It began a while ago, when I started to learn biblical Greek and Hebrew, hoping to read and better understand the original manuscripts that our Bible is based on. Bit of a shocker to discover that we don’t have any existing original manuscripts, our English translation is based on scraps of parchment (some of them very scrappy!) which were written centuries after the original manuscripts were written. Copies of copies of copies…not all the same. This was huge for me. We do have other writings, carvings on Egyptian stones, and myths from Mesopotamia, which have survived. So the question has to be, why did God not ensure the books that form our Bible survived? Is it because he didn’t want us to be completely certain that we understood everything? Is it because humans have a horrible tendency to decide they know exactly what’s right, and then apply the rules that arise to other people? Perhaps we are meant to be a little uncertain.

I think perhaps we should read paraphrased versions of the Bible more often. I have always been irritated by Bibles such as The Message which give an updated version of the books. But actually, at least when we read them, we all know we shouldn’t take them literally, they are the essence of the Bible but not the actual words that were first written. All our English translations are also this, but sometimes we forget that.

What I realise is that to have a belief seems to create more questions.

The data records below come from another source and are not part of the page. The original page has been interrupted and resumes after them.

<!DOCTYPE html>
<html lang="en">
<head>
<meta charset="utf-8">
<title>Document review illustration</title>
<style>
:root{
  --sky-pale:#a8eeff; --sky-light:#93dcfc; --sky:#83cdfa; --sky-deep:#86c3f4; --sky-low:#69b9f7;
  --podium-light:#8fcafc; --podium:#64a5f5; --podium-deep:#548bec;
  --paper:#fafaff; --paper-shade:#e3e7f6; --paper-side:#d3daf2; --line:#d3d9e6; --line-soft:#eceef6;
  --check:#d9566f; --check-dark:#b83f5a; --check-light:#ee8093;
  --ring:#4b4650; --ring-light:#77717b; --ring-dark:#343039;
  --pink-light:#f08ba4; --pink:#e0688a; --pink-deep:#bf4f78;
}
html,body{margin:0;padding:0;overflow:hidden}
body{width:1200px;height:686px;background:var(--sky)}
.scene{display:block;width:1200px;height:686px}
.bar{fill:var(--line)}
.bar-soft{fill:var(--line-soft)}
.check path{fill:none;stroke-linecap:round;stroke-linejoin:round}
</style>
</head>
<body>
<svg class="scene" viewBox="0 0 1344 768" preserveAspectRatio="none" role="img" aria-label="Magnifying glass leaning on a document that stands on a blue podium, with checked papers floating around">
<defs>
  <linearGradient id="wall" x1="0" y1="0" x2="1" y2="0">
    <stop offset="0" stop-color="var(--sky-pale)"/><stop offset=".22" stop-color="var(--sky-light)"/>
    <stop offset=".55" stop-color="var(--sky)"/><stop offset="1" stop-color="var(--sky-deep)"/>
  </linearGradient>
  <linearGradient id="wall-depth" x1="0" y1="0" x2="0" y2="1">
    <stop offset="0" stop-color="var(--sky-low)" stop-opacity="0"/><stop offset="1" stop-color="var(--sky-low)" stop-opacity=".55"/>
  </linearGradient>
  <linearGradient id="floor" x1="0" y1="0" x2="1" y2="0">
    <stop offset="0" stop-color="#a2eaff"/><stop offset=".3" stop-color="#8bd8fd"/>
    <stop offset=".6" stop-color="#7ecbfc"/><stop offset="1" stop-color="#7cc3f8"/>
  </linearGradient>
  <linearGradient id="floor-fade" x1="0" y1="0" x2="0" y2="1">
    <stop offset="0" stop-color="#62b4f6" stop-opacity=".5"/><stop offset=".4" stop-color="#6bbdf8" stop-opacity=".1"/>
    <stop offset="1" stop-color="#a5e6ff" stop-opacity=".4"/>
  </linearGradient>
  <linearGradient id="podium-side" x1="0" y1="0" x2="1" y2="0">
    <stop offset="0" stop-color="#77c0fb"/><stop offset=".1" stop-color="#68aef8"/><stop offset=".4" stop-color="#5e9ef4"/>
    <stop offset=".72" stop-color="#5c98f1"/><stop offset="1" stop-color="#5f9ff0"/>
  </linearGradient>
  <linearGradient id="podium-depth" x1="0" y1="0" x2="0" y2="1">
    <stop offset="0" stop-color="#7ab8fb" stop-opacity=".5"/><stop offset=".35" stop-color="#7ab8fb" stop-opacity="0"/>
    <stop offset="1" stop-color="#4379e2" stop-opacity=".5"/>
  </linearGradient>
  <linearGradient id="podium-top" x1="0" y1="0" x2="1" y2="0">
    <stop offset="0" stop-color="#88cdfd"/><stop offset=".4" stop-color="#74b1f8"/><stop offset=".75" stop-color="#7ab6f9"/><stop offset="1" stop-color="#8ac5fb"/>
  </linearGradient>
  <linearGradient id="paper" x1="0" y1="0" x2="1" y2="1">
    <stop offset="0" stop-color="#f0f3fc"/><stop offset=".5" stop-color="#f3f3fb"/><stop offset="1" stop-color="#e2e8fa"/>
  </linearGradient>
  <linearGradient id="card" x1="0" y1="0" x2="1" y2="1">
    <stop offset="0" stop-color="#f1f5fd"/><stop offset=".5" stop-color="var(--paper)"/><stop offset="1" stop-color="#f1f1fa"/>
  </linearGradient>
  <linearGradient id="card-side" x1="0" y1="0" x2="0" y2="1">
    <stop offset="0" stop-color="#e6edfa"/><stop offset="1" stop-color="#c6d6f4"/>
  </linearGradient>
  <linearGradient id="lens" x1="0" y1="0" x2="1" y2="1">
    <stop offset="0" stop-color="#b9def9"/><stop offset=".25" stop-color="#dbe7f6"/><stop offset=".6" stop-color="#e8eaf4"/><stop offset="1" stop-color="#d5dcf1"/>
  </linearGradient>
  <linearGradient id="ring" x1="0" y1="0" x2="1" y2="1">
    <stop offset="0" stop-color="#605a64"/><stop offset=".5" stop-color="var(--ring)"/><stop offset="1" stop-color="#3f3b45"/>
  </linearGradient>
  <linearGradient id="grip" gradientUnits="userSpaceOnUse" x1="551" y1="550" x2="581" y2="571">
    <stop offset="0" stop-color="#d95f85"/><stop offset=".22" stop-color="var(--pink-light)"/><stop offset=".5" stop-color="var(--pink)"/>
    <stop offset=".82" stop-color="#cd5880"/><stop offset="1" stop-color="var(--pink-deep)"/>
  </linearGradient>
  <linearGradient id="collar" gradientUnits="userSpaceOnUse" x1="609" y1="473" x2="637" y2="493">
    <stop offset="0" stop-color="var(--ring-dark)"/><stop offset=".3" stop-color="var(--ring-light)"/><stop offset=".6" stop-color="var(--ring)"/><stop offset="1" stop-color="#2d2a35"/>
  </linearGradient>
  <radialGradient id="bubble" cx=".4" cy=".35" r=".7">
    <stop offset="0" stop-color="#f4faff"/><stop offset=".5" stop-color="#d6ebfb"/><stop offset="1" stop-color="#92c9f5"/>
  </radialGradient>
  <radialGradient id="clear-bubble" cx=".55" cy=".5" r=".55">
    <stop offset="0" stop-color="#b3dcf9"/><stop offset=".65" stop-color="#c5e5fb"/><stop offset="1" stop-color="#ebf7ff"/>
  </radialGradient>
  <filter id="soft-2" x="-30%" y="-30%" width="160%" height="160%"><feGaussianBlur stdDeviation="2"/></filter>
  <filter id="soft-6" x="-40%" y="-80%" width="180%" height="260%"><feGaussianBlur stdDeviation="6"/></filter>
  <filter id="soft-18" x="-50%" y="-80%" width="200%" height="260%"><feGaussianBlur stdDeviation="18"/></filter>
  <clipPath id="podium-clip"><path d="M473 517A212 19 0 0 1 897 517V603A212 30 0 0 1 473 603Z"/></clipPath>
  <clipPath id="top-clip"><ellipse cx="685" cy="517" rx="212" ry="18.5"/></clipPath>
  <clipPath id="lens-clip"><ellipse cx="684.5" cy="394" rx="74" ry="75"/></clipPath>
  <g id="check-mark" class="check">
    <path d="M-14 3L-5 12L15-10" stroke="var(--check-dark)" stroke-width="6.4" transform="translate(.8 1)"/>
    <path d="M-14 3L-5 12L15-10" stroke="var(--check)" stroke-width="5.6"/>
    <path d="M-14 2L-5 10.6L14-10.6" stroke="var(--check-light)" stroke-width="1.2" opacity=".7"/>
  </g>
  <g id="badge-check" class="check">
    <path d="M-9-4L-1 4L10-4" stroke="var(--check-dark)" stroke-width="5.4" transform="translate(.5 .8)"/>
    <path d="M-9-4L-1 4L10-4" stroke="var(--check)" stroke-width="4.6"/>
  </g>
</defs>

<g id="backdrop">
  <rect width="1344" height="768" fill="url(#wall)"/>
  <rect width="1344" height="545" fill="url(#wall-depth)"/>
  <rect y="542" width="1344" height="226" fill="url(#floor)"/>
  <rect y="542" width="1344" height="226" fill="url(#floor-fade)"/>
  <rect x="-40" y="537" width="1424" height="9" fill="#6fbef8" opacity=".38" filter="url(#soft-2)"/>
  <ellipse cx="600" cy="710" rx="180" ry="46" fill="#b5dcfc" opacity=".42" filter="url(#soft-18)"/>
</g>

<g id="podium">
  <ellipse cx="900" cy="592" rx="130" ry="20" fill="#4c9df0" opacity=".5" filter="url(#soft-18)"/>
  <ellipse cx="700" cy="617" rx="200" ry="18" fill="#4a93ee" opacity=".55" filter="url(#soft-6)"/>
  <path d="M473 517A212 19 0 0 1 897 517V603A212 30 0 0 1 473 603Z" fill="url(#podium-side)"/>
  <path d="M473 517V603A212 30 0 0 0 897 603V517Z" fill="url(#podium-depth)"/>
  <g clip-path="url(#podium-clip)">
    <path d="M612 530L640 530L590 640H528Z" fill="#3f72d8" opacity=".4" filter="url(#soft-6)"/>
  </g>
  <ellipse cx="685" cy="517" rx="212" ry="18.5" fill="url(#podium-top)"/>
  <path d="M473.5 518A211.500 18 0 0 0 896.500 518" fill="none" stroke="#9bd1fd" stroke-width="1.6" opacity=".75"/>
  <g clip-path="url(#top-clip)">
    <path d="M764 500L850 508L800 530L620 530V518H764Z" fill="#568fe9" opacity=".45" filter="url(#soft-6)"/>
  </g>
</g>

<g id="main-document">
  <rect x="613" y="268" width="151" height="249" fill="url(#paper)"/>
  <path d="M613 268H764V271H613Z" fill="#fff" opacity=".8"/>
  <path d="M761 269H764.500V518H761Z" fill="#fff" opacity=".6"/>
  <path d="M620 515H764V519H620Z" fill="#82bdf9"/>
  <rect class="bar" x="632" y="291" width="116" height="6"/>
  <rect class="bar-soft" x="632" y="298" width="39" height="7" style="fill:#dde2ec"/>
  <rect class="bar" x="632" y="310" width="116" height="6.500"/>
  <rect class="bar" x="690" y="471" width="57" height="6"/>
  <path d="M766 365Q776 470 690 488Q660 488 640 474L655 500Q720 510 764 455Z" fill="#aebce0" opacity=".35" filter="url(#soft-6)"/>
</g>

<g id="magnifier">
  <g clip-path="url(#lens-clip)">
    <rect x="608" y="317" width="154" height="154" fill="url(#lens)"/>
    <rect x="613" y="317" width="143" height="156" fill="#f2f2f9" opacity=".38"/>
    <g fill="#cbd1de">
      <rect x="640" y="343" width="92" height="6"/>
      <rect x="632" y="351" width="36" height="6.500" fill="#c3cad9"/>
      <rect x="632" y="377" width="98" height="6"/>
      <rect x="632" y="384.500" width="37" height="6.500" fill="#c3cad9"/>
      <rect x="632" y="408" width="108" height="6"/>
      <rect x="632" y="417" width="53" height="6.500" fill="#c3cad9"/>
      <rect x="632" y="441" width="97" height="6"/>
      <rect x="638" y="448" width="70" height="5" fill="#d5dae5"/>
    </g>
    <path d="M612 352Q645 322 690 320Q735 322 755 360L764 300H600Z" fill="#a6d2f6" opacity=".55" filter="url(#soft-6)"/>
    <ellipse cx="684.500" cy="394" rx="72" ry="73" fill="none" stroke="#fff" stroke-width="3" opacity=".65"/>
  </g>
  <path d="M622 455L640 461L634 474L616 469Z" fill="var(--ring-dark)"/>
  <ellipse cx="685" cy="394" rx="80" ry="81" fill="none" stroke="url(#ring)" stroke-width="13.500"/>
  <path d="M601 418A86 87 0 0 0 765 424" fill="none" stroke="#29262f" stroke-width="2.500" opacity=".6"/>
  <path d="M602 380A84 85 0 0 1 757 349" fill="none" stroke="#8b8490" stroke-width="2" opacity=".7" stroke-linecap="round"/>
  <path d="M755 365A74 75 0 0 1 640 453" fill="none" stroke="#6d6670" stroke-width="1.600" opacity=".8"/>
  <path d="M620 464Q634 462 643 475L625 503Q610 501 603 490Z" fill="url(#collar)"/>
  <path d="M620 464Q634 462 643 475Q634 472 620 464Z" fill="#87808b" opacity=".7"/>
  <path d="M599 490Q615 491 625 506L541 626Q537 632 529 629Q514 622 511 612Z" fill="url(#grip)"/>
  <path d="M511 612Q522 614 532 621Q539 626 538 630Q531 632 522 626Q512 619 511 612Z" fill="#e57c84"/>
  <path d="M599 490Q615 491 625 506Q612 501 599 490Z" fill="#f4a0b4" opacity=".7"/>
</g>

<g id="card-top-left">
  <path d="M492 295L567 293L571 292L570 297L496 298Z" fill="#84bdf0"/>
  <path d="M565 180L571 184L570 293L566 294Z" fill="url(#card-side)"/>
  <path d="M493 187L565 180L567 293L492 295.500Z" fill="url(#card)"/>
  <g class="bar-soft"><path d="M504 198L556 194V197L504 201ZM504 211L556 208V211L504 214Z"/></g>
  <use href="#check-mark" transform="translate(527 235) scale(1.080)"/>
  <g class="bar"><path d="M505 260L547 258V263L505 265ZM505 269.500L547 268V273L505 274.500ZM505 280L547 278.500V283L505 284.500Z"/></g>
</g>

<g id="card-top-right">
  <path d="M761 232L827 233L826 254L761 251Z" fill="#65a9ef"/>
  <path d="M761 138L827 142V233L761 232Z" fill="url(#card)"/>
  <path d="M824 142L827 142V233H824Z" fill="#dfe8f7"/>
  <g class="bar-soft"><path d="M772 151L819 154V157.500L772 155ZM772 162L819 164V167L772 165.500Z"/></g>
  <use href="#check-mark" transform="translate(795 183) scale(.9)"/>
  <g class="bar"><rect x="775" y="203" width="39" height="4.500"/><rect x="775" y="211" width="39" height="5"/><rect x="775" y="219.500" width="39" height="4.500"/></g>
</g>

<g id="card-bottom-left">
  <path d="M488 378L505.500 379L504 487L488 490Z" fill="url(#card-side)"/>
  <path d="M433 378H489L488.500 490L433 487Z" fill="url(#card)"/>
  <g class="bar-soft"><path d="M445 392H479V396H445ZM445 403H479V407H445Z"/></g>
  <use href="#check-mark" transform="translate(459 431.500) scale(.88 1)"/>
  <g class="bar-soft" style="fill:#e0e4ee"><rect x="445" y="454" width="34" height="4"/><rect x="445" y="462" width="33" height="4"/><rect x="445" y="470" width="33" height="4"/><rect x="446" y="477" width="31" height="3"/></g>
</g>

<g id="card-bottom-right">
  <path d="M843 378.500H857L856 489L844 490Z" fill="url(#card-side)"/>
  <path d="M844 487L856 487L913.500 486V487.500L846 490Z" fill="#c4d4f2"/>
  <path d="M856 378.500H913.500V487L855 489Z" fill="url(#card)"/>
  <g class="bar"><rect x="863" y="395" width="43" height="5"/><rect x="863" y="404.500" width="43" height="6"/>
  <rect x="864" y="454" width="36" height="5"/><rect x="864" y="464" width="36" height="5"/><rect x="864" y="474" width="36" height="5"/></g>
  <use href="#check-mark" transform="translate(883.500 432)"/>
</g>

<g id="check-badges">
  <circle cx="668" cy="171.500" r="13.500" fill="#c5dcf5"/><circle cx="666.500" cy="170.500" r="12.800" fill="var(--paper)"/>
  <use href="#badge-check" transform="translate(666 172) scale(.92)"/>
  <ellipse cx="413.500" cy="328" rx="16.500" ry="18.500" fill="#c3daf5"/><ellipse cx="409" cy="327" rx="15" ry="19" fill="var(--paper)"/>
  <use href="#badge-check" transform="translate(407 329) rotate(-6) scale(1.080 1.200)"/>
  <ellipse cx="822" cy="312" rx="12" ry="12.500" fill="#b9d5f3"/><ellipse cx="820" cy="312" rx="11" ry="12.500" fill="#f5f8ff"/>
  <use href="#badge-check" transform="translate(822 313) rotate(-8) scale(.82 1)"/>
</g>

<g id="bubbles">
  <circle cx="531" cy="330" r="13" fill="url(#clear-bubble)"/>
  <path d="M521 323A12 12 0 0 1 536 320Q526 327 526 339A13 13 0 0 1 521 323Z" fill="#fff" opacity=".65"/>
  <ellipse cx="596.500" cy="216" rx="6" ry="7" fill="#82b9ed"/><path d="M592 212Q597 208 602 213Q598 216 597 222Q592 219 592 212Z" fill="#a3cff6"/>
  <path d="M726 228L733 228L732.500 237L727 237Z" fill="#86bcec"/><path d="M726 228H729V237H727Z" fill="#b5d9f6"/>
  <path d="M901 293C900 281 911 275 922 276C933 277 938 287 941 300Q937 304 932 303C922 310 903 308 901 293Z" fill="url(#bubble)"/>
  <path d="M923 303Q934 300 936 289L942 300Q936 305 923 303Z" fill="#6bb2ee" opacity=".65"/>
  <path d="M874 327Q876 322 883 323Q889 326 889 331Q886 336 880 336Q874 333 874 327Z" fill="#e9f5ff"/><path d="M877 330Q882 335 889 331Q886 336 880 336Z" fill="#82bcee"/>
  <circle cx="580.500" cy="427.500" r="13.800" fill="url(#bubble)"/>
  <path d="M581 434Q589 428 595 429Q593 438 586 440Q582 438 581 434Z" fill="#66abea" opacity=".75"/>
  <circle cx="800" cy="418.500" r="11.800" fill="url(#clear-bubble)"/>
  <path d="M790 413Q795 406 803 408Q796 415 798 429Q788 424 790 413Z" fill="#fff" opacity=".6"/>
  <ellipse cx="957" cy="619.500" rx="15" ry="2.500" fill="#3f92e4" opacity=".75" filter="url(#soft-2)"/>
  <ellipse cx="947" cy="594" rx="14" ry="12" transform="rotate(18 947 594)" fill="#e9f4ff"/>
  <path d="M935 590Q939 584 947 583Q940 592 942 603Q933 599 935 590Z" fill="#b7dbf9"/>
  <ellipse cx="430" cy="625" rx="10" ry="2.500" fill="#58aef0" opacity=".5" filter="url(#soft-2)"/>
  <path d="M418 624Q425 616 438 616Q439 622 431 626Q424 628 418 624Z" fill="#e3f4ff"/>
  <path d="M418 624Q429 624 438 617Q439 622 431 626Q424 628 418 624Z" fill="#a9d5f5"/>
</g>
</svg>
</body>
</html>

I am currently studying the Garden of Eden story (the one with Adam and Eve, and the forbidden fruit and the snake—you remember it?) Now, I have always believed that this was the point whereby sin entered the world, that by eating the forbidden fruit humans became sinful, and from then on, every generation that followed was also sinful. Some scholars (like Augustine, a monk from centuries ago) named this ‘original sin’ and taught a tidy lesson about what this means for humans. All humans, because they are descended from that first man, are sinful. The problem with this, is that we also believe that Jesus was human, descended from his mother Mary. We also believe that he was God (because his father was God) but logically this creates a problem. Did Jesus inherit ‘original sin’ from his mother, and if not, why not?

Some people solve this problem by stating that Mary was therefore without sin too. But was she? There isn’t much evidence for that from what I can see. And of course, if Mary was without sin, then what about her parents? Why didn’t she inherit sin from them? We end up having to form convoluted explanations about how Mary either was made pure somehow before conceiving Jesus, or Jesus somehow didn’t inherit that bit of humanity. It all feels a little unsatisfactory to me. I don’t doubt that everyone sins—I can see that for myself—but as to why? Not so sure.

Of course, the Garden Story causes all sorts of other problems. There are a few ways to view it, which one is you?

 Either you don’t believe it at all, think the whole thing was created by Iron-Age people as a story and it has no relevance today. Or you might think it literally happened, as stated, in an actual garden somewhere at the source of four rivers. Or you might think that it’s a myth or parable, not an historically literal event but a story that explains a situation. Which one is you?

I have spent several weeks reading the views of different scholars, looking at the story in biblical Hebrew, trying to discern what it means. It has been a fascinating study. There are so many ways of looking at the story, and a tangle of conclusions that people have drawn from it (like Augustine with his belief in original sin). I will write a few blogs describing the different views. Whether you believe in ancient giants, or carbon-dating and fossilised evidence of evolution, I hope you will find the different views interesting. You can draw your own conclusions when you have read the evidence.
Thanks for reading. Take care.
Love, Anne x

As the story was first written in Hebrew, I will begin with an appraisal of the book by Ziony Zevit (a Hebrew scholar). He shows how Eve wasn’t made from a rib, and Cain was born before the couple left the garden, and the snake never actually told any lies. All very interesting…